Act II:

Hello, Kevin Fergus here! I’m a writer and performer from the burbs, and if any FiasCo heads exist they most likely know me as the Lazy Lil Sloth.

When I got placed on FiasCo, I was at a strange place in my comedy career. I had a few years of experience under my belt, and I’d written some things that I was very proud of. I found myself constantly trying to think of “the next idea”, that Big Project that will be In My Voice and talk about Things I Care About while also being Funny As Hell. FiasCo forced me to be much less precious about my material--I had to write new sketches because we had shows coming up, not because I had thought of the Next Great Kevin Fergus Sketch. And when I show up to writers meetings, I get to run it by a group of friends and collaborators that bring nothing but a sincere desire to make funny shows. Some of the best writing I’ve ever done started as sloppy one page drafts I finished before heading over to Sarah’s apartment. There’s immense value in writing something because you have to write it, and seeing what comes out on that great big Google doc in the sky.

Act III:

Hey!  I’m Mary Kelly, I would hope if you do know me from FiasCo, it’s as the YouTube celebrity and conspiracy theorist Professor Moonbeam, but you may also be familiar with my work as a 95 year old cover band frontwoman, Ethel. I’m here to close us out in the third act. Why? Because of the rule of threes, and because I was the last one to load up the Google Doc. Also (and thirdly) because I love FiasCo!!

If you’ve joined us in the audience for our shows before, I hope you see the raw joy and honesty exuding from our pores when we pour our brains out onstage on those late Friday nights. Now, let me take you on a V.I.P. tour of what it’s like on a show night. There is nothing like walking up that steep staircase at The Crowd and turning the corner into the green room to see your teammates (and at this point best friends 4ever) rehearsing their lines for the night’s upcoming show. The joy of working together to write our sketches is heightened as we prepare to show you all the goofy business we’ve been up to. I love that each member of our team has a different strength, and that we’ve learned after an amazing year together how to highlight and showcase our teammates’ talents to create the best show for you that we possibly can. I love the excitement backstage as we listen closely for the laugh we’re excited to hear from a joke we guffawed at in a writing meeting, or the satisfaction of hearing a hilarious ad-lib during a show, to the delight of everyone watching. The energy in the room and amongst our team when we are performing is jubilant, tactile, and addictive. (Can you tell I used a thesaurus for this blog post? Well I use one to write sketches too, so deal.)

I love dissecting our sketches afterwards, deciding what worked, what didn’t, and what surprised us. This Best of FiasCo show will be such a fun opportunity for us to take that growth and passion to showcase some of our favorite sketches for you to enjoy. We can’t wait, and we hope you’ll be along for the ride as we celebrate a year of writing and performing together!

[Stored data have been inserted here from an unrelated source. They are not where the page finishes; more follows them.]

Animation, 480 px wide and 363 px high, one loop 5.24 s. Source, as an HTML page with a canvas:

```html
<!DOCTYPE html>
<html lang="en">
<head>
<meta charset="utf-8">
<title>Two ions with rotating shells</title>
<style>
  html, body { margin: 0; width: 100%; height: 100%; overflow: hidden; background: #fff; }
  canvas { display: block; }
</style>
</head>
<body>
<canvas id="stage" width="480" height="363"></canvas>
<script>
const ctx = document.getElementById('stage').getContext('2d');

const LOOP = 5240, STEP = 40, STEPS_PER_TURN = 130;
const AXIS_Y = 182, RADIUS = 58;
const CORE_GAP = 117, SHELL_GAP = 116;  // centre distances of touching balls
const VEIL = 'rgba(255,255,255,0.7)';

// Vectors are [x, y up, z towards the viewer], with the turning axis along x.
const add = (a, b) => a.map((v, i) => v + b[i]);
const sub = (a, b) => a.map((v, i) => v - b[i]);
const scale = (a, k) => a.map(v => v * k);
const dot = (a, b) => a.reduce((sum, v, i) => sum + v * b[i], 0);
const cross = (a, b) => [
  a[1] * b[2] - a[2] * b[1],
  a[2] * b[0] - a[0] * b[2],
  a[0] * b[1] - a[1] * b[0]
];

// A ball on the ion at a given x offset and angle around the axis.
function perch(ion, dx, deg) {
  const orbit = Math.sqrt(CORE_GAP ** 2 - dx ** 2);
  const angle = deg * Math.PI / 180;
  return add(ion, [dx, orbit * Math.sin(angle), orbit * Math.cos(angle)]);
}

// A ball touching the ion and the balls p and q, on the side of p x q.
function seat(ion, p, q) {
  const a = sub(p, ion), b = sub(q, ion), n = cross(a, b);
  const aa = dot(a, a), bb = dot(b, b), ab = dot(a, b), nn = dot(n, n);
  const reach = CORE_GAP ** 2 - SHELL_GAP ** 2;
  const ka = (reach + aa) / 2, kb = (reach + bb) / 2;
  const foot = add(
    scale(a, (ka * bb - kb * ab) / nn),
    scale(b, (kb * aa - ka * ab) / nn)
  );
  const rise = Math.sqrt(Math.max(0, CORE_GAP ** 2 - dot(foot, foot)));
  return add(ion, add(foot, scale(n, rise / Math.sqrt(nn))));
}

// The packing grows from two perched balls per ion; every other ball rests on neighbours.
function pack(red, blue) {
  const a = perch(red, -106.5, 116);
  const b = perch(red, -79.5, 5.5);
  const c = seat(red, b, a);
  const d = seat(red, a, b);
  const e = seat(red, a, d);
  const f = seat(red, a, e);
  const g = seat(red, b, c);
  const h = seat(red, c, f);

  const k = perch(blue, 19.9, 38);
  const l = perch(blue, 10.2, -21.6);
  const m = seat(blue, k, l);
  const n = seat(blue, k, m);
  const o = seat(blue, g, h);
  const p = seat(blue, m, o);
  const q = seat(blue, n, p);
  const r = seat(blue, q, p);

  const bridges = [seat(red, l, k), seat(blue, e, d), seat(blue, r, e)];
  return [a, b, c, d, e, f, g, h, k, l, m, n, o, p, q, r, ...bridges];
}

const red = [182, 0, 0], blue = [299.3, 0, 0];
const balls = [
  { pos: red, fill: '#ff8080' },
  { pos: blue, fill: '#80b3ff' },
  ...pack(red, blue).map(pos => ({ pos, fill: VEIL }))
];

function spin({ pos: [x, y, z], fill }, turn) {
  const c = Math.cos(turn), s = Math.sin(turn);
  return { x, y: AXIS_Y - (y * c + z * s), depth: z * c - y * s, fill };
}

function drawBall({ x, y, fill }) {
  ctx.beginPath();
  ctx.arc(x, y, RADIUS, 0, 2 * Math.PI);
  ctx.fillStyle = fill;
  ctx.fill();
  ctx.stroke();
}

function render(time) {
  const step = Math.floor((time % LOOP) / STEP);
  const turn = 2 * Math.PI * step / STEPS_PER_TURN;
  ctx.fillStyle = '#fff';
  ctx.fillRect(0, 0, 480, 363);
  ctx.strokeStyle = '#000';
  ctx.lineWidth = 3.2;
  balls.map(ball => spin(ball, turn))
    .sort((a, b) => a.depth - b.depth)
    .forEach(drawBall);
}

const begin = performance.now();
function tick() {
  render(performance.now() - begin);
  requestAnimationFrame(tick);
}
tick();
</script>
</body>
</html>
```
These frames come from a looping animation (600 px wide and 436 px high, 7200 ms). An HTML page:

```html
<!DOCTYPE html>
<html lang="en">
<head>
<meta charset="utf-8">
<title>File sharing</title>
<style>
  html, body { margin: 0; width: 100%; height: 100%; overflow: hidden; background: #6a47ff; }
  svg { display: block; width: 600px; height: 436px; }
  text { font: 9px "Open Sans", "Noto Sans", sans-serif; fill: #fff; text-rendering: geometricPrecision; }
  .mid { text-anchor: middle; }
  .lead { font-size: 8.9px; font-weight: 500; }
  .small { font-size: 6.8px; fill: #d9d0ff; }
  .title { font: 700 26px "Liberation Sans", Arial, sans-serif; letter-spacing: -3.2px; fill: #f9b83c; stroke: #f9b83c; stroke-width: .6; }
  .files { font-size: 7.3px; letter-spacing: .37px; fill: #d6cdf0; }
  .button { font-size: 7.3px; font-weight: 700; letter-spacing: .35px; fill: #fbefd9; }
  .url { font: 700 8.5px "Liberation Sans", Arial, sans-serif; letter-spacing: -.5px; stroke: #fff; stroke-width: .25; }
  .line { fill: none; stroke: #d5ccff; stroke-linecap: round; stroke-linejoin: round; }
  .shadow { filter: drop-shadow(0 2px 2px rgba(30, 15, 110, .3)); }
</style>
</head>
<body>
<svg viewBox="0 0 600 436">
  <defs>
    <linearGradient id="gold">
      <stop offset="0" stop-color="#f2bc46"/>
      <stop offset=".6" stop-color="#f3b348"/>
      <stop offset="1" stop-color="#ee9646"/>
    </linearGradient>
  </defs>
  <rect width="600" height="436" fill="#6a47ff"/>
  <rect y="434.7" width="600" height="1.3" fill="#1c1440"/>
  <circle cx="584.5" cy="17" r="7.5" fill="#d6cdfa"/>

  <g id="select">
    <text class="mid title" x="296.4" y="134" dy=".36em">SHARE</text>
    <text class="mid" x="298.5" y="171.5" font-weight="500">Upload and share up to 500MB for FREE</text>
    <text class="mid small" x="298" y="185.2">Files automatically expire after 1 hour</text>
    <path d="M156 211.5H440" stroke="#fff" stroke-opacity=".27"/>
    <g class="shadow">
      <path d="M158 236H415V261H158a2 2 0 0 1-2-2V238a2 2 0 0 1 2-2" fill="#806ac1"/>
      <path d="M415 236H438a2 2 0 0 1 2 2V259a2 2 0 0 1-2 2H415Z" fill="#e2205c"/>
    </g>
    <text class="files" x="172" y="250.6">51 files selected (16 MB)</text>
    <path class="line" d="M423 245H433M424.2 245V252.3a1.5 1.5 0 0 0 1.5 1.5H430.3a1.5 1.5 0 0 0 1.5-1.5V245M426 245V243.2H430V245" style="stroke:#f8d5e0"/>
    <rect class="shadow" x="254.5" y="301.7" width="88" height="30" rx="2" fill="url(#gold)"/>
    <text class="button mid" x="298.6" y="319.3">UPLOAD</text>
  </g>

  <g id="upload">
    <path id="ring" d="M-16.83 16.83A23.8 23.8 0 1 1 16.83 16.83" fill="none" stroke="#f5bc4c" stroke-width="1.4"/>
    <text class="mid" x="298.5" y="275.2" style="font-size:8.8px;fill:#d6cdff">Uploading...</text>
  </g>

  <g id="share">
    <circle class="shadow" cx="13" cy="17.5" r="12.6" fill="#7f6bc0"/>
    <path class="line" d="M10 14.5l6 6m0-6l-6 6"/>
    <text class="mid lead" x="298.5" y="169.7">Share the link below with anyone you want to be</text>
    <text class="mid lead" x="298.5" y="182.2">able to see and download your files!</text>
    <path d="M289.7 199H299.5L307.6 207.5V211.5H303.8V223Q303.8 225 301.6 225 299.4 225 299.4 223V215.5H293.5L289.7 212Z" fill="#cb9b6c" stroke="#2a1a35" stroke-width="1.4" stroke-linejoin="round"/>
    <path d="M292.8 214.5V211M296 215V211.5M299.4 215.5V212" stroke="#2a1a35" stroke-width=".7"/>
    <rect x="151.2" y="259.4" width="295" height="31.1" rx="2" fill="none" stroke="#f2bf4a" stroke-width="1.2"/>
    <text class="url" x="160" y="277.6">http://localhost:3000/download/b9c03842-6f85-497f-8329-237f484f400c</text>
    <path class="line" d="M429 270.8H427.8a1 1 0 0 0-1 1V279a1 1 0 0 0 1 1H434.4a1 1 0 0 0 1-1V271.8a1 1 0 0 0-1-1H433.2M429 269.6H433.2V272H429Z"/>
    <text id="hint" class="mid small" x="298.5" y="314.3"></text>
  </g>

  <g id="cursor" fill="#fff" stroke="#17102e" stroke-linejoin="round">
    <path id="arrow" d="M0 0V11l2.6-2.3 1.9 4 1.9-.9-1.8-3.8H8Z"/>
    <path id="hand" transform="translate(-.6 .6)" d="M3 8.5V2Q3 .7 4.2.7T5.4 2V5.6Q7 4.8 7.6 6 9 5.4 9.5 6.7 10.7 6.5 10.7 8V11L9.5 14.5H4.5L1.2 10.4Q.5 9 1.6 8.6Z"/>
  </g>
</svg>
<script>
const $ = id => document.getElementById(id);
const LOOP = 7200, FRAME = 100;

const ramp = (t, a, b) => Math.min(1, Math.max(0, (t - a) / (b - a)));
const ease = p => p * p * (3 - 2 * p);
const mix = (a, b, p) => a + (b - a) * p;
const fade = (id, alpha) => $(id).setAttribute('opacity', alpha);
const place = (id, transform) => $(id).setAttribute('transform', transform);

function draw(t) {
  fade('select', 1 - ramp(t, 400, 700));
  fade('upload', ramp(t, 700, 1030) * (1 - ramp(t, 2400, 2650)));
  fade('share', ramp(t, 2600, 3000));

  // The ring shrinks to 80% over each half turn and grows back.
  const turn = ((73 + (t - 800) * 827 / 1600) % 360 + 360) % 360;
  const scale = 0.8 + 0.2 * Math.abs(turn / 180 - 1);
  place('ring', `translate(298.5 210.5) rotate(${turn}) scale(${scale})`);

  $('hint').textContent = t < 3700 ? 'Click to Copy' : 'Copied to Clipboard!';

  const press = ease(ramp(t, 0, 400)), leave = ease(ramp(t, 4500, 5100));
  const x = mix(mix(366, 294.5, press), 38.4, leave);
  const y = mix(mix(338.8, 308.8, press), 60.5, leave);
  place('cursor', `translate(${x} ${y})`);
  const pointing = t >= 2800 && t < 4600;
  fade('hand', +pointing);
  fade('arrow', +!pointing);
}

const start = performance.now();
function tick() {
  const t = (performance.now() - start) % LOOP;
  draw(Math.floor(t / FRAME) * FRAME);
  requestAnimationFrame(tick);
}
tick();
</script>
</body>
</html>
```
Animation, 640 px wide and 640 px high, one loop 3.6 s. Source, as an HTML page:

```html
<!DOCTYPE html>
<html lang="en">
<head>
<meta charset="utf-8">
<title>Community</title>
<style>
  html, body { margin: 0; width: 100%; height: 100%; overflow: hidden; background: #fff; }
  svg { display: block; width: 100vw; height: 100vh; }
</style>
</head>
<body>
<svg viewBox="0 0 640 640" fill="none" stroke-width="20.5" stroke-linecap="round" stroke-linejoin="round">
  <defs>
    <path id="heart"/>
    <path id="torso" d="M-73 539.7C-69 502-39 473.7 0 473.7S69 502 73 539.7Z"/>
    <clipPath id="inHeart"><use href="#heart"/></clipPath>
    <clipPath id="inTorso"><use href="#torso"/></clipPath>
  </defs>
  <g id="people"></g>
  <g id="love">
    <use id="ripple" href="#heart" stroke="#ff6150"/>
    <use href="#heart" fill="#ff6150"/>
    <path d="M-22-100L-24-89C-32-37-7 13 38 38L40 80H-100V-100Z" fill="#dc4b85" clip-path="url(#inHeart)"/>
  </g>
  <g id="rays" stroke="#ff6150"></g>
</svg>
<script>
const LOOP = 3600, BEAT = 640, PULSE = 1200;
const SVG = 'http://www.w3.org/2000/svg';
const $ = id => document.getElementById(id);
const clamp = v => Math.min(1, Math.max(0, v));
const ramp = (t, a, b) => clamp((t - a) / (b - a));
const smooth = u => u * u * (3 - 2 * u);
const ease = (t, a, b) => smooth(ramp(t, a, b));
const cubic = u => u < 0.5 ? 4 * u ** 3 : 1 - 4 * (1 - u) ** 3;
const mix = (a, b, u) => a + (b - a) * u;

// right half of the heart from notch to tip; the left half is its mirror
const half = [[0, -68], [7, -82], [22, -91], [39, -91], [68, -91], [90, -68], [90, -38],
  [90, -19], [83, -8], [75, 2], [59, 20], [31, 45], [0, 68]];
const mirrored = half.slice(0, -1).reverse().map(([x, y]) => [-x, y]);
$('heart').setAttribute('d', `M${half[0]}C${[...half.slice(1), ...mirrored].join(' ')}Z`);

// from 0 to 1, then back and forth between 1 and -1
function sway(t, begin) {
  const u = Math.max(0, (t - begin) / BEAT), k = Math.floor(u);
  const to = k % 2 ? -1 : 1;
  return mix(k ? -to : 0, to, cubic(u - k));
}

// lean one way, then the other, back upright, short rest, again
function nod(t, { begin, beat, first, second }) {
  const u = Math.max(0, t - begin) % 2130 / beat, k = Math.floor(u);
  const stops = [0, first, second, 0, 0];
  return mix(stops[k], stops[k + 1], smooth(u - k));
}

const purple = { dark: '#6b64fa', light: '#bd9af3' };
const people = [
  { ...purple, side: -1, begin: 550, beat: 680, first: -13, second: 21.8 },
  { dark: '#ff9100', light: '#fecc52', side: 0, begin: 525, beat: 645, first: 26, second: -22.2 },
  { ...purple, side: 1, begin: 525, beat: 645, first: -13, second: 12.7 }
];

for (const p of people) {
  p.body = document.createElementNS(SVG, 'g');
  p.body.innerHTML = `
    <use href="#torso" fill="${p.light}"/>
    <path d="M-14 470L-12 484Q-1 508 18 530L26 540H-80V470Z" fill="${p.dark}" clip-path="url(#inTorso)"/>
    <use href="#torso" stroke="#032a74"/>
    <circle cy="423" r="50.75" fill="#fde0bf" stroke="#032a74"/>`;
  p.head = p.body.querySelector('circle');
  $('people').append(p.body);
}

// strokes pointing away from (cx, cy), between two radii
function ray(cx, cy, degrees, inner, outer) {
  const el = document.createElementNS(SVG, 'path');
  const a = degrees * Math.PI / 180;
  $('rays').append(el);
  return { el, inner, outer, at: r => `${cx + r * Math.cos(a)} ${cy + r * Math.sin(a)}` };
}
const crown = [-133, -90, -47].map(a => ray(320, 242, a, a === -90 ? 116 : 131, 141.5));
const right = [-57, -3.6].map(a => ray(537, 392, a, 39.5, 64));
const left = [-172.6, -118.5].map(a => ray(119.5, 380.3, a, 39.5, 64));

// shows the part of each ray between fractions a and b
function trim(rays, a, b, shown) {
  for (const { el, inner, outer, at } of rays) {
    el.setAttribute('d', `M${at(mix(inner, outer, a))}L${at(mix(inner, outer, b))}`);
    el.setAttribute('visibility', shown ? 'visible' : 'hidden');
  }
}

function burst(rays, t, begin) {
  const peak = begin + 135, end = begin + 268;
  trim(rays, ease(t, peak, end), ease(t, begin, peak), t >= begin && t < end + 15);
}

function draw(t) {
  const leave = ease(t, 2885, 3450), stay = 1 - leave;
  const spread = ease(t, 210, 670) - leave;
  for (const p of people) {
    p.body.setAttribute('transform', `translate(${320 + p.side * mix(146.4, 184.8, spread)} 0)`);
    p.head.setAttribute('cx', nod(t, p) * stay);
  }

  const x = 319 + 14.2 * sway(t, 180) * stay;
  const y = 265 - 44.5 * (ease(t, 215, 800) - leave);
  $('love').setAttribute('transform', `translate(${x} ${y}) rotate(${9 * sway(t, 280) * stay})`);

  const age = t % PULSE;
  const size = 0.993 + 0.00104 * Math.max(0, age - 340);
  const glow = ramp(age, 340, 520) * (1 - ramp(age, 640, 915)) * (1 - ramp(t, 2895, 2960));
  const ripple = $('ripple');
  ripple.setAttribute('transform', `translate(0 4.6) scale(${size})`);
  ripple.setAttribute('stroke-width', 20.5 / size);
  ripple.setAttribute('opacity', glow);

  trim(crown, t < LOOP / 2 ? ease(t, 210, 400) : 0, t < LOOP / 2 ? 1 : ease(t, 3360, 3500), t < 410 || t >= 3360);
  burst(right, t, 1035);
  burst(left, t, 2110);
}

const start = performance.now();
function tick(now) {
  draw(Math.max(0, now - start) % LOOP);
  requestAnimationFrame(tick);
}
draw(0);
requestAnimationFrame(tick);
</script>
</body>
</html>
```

All this to say that FiasCo is performing 2 (TWO) Best of Shows: Now That’s What I Call FiasCo! Come check us out on the 12th and 13th of July at 8 PM! Tickets are $8! The Crowd is, as always, BEE WHY OH BEE!

P.S. Sarah Magnuson is the one that put all of us weirdos into one room and told us to create things. She is an angel and a star and a woman with a keen eye, and our luck was truly in abundance the day she chose us to fly under her wing. Thanks for all you do for us, Sarah, and reader, if you’re ever lucky enough to work with her, you’ll be lucky too. You can enjoy a taste of her genius by joining us for our Best Of Showcase!




CROWDED is a new zine in town created by Ally Whitelaw, Marixa Ford, Amy Do, and Chrissy Hartzell & we want YOU to submit your talent. We want to showcase the beautiful work of people that usually don’t have the opportunity to put their art out into the world. CROWDED is about giving people a platform to reveal the different mediums they’ve always had in them, whether that be illustration, photography, print work, poetry, short story, comics, horoscopes.